> Goal of the exercise
A single figure is the whole answer: the number of lines in the entries that contain "points".

> Available records
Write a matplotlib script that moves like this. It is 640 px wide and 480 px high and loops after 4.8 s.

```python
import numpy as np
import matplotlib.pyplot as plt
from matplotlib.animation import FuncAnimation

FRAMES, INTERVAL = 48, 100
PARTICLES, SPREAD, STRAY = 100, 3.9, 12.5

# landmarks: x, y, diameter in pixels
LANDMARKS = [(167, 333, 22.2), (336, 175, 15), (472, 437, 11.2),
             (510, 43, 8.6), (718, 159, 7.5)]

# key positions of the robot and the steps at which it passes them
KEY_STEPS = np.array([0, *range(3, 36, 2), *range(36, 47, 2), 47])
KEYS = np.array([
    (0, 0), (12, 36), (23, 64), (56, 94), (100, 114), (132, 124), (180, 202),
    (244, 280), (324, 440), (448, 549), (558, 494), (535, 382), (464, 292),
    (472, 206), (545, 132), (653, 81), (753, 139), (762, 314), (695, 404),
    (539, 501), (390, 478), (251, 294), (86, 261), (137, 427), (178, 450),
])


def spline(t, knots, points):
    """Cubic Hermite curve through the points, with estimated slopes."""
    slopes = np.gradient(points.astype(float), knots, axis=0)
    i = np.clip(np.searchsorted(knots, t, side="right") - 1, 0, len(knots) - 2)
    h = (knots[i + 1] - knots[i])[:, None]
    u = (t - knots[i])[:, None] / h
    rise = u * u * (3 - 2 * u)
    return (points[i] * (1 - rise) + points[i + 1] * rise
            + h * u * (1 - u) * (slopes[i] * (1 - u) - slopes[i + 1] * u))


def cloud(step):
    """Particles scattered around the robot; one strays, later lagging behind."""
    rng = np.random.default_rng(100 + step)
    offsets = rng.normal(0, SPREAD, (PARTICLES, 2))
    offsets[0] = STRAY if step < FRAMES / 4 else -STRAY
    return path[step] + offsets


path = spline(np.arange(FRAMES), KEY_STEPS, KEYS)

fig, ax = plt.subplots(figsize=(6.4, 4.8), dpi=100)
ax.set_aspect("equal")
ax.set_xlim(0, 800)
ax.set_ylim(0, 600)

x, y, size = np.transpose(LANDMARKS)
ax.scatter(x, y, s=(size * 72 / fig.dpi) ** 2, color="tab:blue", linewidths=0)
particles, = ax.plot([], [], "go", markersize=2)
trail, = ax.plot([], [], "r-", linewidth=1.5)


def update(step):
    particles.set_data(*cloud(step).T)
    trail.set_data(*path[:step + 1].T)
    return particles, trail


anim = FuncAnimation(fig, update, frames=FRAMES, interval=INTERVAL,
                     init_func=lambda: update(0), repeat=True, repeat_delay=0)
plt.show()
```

> Exercise result
4